The Weekender, April 21, 2017
1) “For 18 years, I thought she was stealing my identity. Until I found her ” (The Guardian, 16 minutes, April 2017). At least a half-dozen readers suggested this one — it’s that good.
The clerk said that I’d have to go the department of motor vehicles (DMV). So, slightly humiliated, I called Gramma from the payphone to pick us up.
At the DMV the next week, I was told that I’d gotten a ticket for driving down 138th Street in the Bronx with a busted headlight. “That can’t be,” I said. “I’ve never even driven down that street.”
They showed me a copy of the ticket. It was made out to Lisa Selin Davis. But the address wasn’t mine. The car wasn’t mine. And the neat, bubbly signature on the bottom – Lisa Davis, in cursive – wasn’t my all-caps scrawl. It must be identity theft, I thought.
[ . . . ]
Finally, the DMV told me that I wasn’t the victim of identity theft; there was simply another Lisa S Davis with the same birthday in New York City. Our records were crossed. When cops run a license, they don’t check the person’s address, signature, or social security numbers. They check the name and the birthday, and both the other Lisa S Davis’s and mine were the same. We were, in the eyes of the law, one person, caught in a perfect storm of DMV and NYPD idiocy.
2) Support Now I Know: Last week, I asked you to consider supporting Now I Know on Patreon in hopes of hitting 400 supporters. Well, THANK YOU! I hit the milestone over the last week, and with your help, Now I Know is becoming increasingly sustainable.
3) The Now I Know Week in Review:
- Monday: Grand Theft Auto, Pyongyang — North Korea has a lot of Volvos. Here’s why Sweden isn’t happy about that.
- Tuesday: A Sparkly Way to Solve a Crime — why crime scene investigators keep an eye out for glitter.
- Wednesday: Bad-Minton — the very weird story of the Olympic matches no one wanted to win.
- Thursday: The Nose Knows — Disney’s smell-centric marketing scheme.
And a bonus item: Classifried — how the CIA celebrated Earth Day.
4) “This Lawsuit Goes to 11” (Bloomberg Businessweek, 14 minutes, April 2017). I usually save the last slot for the sports/entertainment stories but this one combines one of my favorite movies, This is Spinal Tap, with one of the worst features of the movie industry, “Hollywood accounting.”
It’s hard to think of another movie from the past 50 years that’s had a bigger impact on modern comedy. Spinal Tap pioneered a mock-doc genre that’s influenced everything from the long run of improvisational films directed by Guest (Waiting for Guffman and Best in Show among them) to docu-styled sitcoms such as The Office and Modern Family. This made it all the more surprising when, about four years ago, Shearer became the first of his fake bandmates to learn lesson No. 2 in Hollywood: No matter how well your movie does, there’s no such thing as net profit.

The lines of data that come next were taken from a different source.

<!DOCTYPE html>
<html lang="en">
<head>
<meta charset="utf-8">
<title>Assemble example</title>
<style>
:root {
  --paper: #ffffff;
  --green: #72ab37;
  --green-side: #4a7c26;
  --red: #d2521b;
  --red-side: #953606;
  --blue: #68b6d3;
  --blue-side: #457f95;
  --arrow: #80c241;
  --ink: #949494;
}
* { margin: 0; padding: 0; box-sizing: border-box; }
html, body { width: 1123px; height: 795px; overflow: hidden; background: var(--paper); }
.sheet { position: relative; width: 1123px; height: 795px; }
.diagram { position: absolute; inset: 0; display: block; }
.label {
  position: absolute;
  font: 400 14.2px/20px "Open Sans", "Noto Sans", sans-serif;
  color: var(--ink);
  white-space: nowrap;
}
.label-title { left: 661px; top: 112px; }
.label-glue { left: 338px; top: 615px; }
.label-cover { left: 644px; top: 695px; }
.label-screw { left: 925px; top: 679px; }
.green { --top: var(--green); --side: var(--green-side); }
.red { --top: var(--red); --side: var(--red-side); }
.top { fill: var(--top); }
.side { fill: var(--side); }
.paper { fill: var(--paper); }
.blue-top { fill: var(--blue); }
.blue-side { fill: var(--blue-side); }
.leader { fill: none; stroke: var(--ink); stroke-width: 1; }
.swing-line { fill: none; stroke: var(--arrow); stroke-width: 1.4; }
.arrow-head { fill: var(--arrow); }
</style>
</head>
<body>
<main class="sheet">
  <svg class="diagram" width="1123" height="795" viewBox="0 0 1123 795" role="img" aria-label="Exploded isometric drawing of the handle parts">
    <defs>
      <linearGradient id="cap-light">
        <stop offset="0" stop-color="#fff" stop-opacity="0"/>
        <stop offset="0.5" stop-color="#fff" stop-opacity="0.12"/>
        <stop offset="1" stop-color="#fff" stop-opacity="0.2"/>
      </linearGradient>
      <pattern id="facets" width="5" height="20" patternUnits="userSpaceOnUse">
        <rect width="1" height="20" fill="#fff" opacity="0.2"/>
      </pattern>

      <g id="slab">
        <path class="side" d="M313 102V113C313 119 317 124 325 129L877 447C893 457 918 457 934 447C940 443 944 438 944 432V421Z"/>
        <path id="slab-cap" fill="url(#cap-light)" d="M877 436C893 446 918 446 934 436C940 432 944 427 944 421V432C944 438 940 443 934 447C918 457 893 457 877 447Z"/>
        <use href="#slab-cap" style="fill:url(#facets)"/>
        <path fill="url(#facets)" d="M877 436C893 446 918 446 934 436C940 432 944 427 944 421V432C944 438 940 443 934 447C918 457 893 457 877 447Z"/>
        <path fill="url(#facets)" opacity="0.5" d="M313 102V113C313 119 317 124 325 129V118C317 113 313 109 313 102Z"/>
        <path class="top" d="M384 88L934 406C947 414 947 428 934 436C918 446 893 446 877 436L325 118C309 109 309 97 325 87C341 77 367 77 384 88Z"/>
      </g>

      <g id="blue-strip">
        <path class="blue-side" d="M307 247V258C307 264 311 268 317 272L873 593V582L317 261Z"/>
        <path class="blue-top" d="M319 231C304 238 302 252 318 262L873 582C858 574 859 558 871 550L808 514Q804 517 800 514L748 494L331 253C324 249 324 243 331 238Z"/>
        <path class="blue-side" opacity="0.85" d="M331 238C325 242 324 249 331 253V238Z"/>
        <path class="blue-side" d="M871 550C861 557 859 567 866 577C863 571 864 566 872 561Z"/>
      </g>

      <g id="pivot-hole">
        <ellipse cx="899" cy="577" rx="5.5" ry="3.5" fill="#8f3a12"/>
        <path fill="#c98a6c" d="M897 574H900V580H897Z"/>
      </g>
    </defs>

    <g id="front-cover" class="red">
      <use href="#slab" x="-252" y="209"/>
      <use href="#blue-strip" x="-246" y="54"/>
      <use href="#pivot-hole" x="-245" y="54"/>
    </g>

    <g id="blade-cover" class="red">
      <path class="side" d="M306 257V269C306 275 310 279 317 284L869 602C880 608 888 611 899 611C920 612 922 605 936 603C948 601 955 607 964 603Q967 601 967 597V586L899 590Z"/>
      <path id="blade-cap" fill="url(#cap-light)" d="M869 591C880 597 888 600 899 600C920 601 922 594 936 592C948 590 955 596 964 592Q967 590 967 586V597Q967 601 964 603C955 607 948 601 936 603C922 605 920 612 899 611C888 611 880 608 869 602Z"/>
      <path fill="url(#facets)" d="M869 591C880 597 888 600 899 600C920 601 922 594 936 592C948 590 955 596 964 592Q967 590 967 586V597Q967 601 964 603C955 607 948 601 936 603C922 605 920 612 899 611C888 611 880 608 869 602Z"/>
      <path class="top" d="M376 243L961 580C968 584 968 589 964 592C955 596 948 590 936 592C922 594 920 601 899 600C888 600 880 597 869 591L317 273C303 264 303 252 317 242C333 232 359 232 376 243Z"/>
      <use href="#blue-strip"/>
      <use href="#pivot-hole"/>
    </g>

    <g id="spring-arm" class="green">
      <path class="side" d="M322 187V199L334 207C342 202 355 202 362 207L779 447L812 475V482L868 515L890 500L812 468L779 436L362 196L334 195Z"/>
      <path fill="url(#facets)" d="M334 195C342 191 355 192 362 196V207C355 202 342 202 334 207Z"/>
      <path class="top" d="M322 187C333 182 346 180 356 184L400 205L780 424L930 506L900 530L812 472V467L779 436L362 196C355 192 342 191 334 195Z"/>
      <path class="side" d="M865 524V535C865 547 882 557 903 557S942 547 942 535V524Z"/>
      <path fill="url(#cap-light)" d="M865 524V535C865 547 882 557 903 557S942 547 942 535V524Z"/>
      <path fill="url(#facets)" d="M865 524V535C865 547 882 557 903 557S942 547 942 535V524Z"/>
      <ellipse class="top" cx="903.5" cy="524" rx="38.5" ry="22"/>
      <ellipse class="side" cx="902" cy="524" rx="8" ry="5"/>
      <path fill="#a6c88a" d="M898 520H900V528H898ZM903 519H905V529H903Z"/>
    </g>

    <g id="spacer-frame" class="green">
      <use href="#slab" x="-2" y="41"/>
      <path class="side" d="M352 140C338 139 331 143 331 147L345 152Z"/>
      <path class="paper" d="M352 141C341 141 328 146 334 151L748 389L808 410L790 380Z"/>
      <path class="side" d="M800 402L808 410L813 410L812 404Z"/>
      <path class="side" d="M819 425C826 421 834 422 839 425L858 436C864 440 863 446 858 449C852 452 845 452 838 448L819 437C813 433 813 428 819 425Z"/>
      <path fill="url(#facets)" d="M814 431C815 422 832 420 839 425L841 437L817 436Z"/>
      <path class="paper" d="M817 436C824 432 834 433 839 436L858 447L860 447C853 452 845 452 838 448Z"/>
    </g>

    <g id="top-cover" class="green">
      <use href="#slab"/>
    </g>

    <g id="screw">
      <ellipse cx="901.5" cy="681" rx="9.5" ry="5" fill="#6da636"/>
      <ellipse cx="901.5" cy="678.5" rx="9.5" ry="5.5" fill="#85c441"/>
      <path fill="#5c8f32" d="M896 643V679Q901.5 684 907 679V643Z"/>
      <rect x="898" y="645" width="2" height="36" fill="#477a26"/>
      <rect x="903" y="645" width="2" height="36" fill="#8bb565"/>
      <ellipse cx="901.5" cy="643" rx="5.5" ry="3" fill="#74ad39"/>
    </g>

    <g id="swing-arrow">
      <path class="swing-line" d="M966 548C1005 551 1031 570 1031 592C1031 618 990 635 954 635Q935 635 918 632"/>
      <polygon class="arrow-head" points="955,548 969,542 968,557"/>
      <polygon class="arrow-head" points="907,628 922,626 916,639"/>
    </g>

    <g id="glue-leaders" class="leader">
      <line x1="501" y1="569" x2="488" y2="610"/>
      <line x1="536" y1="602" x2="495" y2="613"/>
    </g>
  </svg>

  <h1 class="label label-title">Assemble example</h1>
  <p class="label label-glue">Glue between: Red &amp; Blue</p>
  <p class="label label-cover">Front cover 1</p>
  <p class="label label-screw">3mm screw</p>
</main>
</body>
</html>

5) “The Dark Secret at the Heart of AI” (Technology Review, 14 minutes, April 2017). The subhead: “No one really knows how the most advanced algorithms do what they do. That could be a problem.”
Last year, a strange self-driving car was released onto the quiet roads of Monmouth County, New Jersey. The experimental vehicle, developed by researchers at the chip maker Nvidia, didn’t look different from other autonomous cars, but it was unlike anything demonstrated by Google, Tesla, or General Motors, and it showed the rising power of artificial intelligence. The car didn’t follow a single instruction provided by an engineer or programmer. Instead, it relied entirely on an algorithm that had taught itself to drive by watching a human do it.
Getting a car to drive this way was an impressive feat. But it’s also a bit unsettling, since it isn’t completely clear how the car makes its decisions. Information from the vehicle’s sensors goes straight into a huge network of artificial neurons that process the data and then deliver the commands required to operate the steering wheel, the brakes, and other systems. The result seems to match the responses you’d expect from a human driver. But what if one day it did something unexpected—crashed into a tree, or sat at a green light? As things stand now, it might be difficult to find out why. The system is so complicated that even the engineers who designed it may struggle to isolate the reason for any single action. And you can’t ask it: there is no obvious way to design such a system so that it could always explain why it did what it did.
6) “How Google eats a business whole” (The Outline, 11 minutes, April 2017). In 2008, a guy who wanted to create a somewhat authoritative website cataloging the net worth of famous people created CelebrityNetWorth.com. A few year later, Google changed how it displays information, effectively killing the website while giving worse information. This is that story.
Have a great weekend!